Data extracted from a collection
◆ ◆ ◆

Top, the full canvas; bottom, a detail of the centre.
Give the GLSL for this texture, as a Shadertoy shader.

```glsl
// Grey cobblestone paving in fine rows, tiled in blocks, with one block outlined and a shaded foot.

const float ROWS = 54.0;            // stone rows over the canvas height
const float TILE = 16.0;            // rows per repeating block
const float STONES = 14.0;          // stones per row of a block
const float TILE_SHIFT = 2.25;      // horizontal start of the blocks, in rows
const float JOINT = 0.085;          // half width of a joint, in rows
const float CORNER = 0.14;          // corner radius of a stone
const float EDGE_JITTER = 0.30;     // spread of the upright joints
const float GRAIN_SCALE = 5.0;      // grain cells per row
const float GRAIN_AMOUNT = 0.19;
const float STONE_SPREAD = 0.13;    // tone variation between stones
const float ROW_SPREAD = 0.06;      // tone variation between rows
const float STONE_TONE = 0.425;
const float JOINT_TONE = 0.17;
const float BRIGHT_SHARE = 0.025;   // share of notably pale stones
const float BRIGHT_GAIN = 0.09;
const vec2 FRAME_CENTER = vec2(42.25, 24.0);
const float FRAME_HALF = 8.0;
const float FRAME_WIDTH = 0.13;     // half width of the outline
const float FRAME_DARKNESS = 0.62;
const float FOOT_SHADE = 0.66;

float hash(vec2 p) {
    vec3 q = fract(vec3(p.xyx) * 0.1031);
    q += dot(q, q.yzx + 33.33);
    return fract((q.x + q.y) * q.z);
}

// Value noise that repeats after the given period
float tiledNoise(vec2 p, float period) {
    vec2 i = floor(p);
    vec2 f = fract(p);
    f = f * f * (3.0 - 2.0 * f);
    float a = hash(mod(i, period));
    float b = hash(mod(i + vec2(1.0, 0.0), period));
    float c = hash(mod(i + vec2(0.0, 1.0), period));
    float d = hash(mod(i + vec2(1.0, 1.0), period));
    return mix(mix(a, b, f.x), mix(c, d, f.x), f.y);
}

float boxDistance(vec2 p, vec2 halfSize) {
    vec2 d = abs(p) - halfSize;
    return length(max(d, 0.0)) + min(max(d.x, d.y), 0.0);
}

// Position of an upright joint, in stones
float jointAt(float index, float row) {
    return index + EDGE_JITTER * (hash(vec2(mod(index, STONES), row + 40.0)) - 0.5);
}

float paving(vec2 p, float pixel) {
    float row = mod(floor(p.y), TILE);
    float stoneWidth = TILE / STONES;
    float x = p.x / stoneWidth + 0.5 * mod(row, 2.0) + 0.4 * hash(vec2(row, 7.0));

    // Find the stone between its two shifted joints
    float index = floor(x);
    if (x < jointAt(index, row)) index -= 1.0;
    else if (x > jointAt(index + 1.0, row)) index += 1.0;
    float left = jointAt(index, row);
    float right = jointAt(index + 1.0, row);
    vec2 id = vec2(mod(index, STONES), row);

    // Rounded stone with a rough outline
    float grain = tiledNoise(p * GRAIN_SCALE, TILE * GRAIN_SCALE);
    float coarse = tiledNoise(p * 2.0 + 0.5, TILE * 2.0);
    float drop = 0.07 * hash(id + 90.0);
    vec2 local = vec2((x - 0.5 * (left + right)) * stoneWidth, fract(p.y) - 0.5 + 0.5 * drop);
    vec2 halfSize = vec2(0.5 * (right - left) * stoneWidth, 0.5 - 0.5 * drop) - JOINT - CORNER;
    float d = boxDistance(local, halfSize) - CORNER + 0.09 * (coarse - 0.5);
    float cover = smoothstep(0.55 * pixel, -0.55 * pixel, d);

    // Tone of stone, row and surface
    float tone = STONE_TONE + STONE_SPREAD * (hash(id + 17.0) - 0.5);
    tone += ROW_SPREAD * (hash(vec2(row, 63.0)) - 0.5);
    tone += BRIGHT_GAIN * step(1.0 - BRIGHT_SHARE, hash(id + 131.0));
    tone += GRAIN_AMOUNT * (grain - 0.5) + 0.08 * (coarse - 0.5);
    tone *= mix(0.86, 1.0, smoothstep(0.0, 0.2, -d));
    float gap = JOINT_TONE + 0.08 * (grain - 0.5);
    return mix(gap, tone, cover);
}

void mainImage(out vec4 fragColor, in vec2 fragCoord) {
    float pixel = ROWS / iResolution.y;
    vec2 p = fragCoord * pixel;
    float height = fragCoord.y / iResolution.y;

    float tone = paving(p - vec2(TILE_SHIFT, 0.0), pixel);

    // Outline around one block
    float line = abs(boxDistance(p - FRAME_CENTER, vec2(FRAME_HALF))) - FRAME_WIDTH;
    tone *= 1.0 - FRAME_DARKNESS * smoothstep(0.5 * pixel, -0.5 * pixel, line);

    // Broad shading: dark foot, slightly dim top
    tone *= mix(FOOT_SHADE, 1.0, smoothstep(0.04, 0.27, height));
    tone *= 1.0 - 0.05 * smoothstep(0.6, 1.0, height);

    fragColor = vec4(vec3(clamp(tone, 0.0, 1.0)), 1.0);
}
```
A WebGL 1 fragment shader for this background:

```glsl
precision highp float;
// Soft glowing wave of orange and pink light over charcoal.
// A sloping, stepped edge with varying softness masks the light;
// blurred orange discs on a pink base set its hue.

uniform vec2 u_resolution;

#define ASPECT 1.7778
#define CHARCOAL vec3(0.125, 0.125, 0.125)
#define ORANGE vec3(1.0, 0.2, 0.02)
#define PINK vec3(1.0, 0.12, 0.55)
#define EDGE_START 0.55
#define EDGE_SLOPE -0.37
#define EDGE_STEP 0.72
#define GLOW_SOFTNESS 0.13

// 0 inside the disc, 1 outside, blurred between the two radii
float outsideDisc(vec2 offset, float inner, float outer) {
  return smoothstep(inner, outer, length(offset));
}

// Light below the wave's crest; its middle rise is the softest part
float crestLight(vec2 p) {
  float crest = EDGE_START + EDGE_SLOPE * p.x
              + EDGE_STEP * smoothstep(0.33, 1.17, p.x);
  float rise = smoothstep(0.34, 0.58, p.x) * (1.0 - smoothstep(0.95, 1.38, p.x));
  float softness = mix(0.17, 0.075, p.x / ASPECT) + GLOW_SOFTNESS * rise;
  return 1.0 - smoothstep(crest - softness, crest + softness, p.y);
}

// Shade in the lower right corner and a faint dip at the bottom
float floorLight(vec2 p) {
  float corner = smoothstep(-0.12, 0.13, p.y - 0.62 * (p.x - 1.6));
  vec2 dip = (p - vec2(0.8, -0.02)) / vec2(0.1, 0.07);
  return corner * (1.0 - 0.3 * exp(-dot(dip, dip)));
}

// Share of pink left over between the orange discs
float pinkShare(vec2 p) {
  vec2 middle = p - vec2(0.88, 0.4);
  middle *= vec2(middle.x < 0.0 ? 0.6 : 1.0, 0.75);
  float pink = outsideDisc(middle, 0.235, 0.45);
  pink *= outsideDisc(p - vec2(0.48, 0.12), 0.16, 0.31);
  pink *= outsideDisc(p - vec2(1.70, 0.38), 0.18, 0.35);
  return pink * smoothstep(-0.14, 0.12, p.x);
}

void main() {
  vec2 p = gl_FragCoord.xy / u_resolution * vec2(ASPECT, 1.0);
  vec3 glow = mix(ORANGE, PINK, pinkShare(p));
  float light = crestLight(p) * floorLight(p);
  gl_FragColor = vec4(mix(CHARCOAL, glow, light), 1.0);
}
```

◆ ◆ ◆

Task instructions | Your task is to repeat the data exactly, with nothing left out.

The answer |
Top, the full canvas; bottom, a detail of the centre.
Give the GLSL for this texture, as a Shadertoy shader.

```glsl
// Grey cobblestone paving in fine rows, tiled in blocks, with one block outlined and a shaded foot.

const float ROWS = 54.0;            // stone rows over the canvas height
const float TILE = 16.0;            // rows per repeating block
const float STONES = 14.0;          // stones per row of a block
const float TILE_SHIFT = 2.25;      // horizontal start of the blocks, in rows
const float JOINT = 0.085;          // half width of a joint, in rows
const float CORNER = 0.14;          // corner radius of a stone
const float EDGE_JITTER = 0.30;     // spread of the upright joints
const float GRAIN_SCALE = 5.0;      // grain cells per row
const float GRAIN_AMOUNT = 0.19;
const float STONE_SPREAD = 0.13;    // tone variation between stones
const float ROW_SPREAD = 0.06;      // tone variation between rows
const float STONE_TONE = 0.425;
const float JOINT_TONE = 0.17;
const float BRIGHT_SHARE = 0.025;   // share of notably pale stones
const float BRIGHT_GAIN = 0.09;
const vec2 FRAME_CENTER = vec2(42.25, 24.0);
const float FRAME_HALF = 8.0;
const float FRAME_WIDTH = 0.13;     // half width of the outline
const float FRAME_DARKNESS = 0.62;
const float FOOT_SHADE = 0.66;

float hash(vec2 p) {
    vec3 q = fract(vec3(p.xyx) * 0.1031);
    q += dot(q, q.yzx + 33.33);
    return fract((q.x + q.y) * q.z);
}

// Value noise that repeats after the given period
float tiledNoise(vec2 p, float period) {
    vec2 i = floor(p);
    vec2 f = fract(p);
    f = f * f * (3.0 - 2.0 * f);
    float a = hash(mod(i, period));
    float b = hash(mod(i + vec2(1.0, 0.0), period));
    float c = hash(mod(i + vec2(0.0, 1.0), period));
    float d = hash(mod(i + vec2(1.0, 1.0), period));
    return mix(mix(a, b, f.x), mix(c, d, f.x), f.y);
}

float boxDistance(vec2 p, vec2 halfSize) {
    vec2 d = abs(p) - halfSize;
    return length(max(d, 0.0)) + min(max(d.x, d.y), 0.0);
}

// Position of an upright joint, in stones
float jointAt(float index, float row) {
    return index + EDGE_JITTER * (hash(vec2(mod(index, STONES), row + 40.0)) - 0.5);
}

float paving(vec2 p, float pixel) {
    float row = mod(floor(p.y), TILE);
    float stoneWidth = TILE / STONES;
    float x = p.x / stoneWidth + 0.5 * mod(row, 2.0) + 0.4 * hash(vec2(row, 7.0));

    // Find the stone between its two shifted joints
    float index = floor(x);
    if (x < jointAt(index, row)) index -= 1.0;
    else if (x > jointAt(index + 1.0, row)) index += 1.0;
    float left = jointAt(index, row);
    float right = jointAt(index + 1.0, row);
    vec2 id = vec2(mod(index, STONES), row);

    // Rounded stone with a rough outline
    float grain = tiledNoise(p * GRAIN_SCALE, TILE * GRAIN_SCALE);
    float coarse = tiledNoise(p * 2.0 + 0.5, TILE * 2.0);
    float drop = 0.07 * hash(id + 90.0);
    vec2 local = vec2((x - 0.5 * (left + right)) * stoneWidth, fract(p.y) - 0.5 + 0.5 * drop);
    vec2 halfSize = vec2(0.5 * (right - left) * stoneWidth, 0.5 - 0.5 * drop) - JOINT - CORNER;
    float d = boxDistance(local, halfSize) - CORNER + 0.09 * (coarse - 0.5);
    float cover = smoothstep(0.55 * pixel, -0.55 * pixel, d);

    // Tone of stone, row and surface
    float tone = STONE_TONE + STONE_SPREAD * (hash(id + 17.0) - 0.5);
    tone += ROW_SPREAD * (hash(vec2(row, 63.0)) - 0.5);
    tone += BRIGHT_GAIN * step(1.0 - BRIGHT_SHARE, hash(id + 131.0));
    tone += GRAIN_AMOUNT * (grain - 0.5) + 0.08 * (coarse - 0.5);
    tone *= mix(0.86, 1.0, smoothstep(0.0, 0.2, -d));
    float gap = JOINT_TONE + 0.08 * (grain - 0.5);
    return mix(gap, tone, cover);
}

void mainImage(out vec4 fragColor, in vec2 fragCoord) {
    float pixel = ROWS / iResolution.y;
    vec2 p = fragCoord * pixel;
    float height = fragCoord.y / iResolution.y;

    float tone = paving(p - vec2(TILE_SHIFT, 0.0), pixel);

    // Outline around one block
    float line = abs(boxDistance(p - FRAME_CENTER, vec2(FRAME_HALF))) - FRAME_WIDTH;
    tone *= 1.0 - FRAME_DARKNESS * smoothstep(0.5 * pixel, -0.5 * pixel, line);

    // Broad shading: dark foot, slightly dim top
    tone *= mix(FOOT_SHADE, 1.0, smoothstep(0.04, 0.27, height));
    tone *= 1.0 - 0.05 * smoothstep(0.6, 1.0, height);

    fragColor = vec4(vec3(clamp(tone, 0.0, 1.0)), 1.0);
}
```
A WebGL 1 fragment shader for this background:

```glsl
precision highp float;
// Soft glowing wave of orange and pink light over charcoal.
// A sloping, stepped edge with varying softness masks the light;
// blurred orange discs on a pink base set its hue.

uniform vec2 u_resolution;

#define ASPECT 1.7778
#define CHARCOAL vec3(0.125, 0.125, 0.125)
#define ORANGE vec3(1.0, 0.2, 0.02)
#define PINK vec3(1.0, 0.12, 0.55)
#define EDGE_START 0.55
#define EDGE_SLOPE -0.37
#define EDGE_STEP 0.72
#define GLOW_SOFTNESS 0.13

// 0 inside the disc, 1 outside, blurred between the two radii
float outsideDisc(vec2 offset, float inner, float outer) {
  return smoothstep(inner, outer, length(offset));
}

// Light below the wave's crest; its middle rise is the softest part
float crestLight(vec2 p) {
  float crest = EDGE_START + EDGE_SLOPE * p.x
              + EDGE_STEP * smoothstep(0.33, 1.17, p.x);
  float rise = smoothstep(0.34, 0.58, p.x) * (1.0 - smoothstep(0.95, 1.38, p.x));
  float softness = mix(0.17, 0.075, p.x / ASPECT) + GLOW_SOFTNESS * rise;
  return 1.0 - smoothstep(crest - softness, crest + softness, p.y);
}

// Shade in the lower right corner and a faint dip at the bottom
float floorLight(vec2 p) {
  float corner = smoothstep(-0.12, 0.13, p.y - 0.62 * (p.x - 1.6));
  vec2 dip = (p - vec2(0.8, -0.02)) / vec2(0.1, 0.07);
  return corner * (1.0 - 0.3 * exp(-dot(dip, dip)));
}

// Share of pink left over between the orange discs
float pinkShare(vec2 p) {
  vec2 middle = p - vec2(0.88, 0.4);
  middle *= vec2(middle.x < 0.0 ? 0.6 : 1.0, 0.75);
  float pink = outsideDisc(middle, 0.235, 0.45);
  pink *= outsideDisc(p - vec2(0.48, 0.12), 0.16, 0.31);
  pink *= outsideDisc(p - vec2(1.70, 0.38), 0.18, 0.35);
  return pink * smoothstep(-0.14, 0.12, p.x);
}

void main() {
  vec2 p = gl_FragCoord.xy / u_resolution * vec2(ASPECT, 1.0);
  vec3 glow = mix(ORANGE, PINK, pinkShare(p));
  float light = crestLight(p) * floorLight(p);
  gl_FragColor = vec4(mix(CHARCOAL, glow, light), 1.0);
}
```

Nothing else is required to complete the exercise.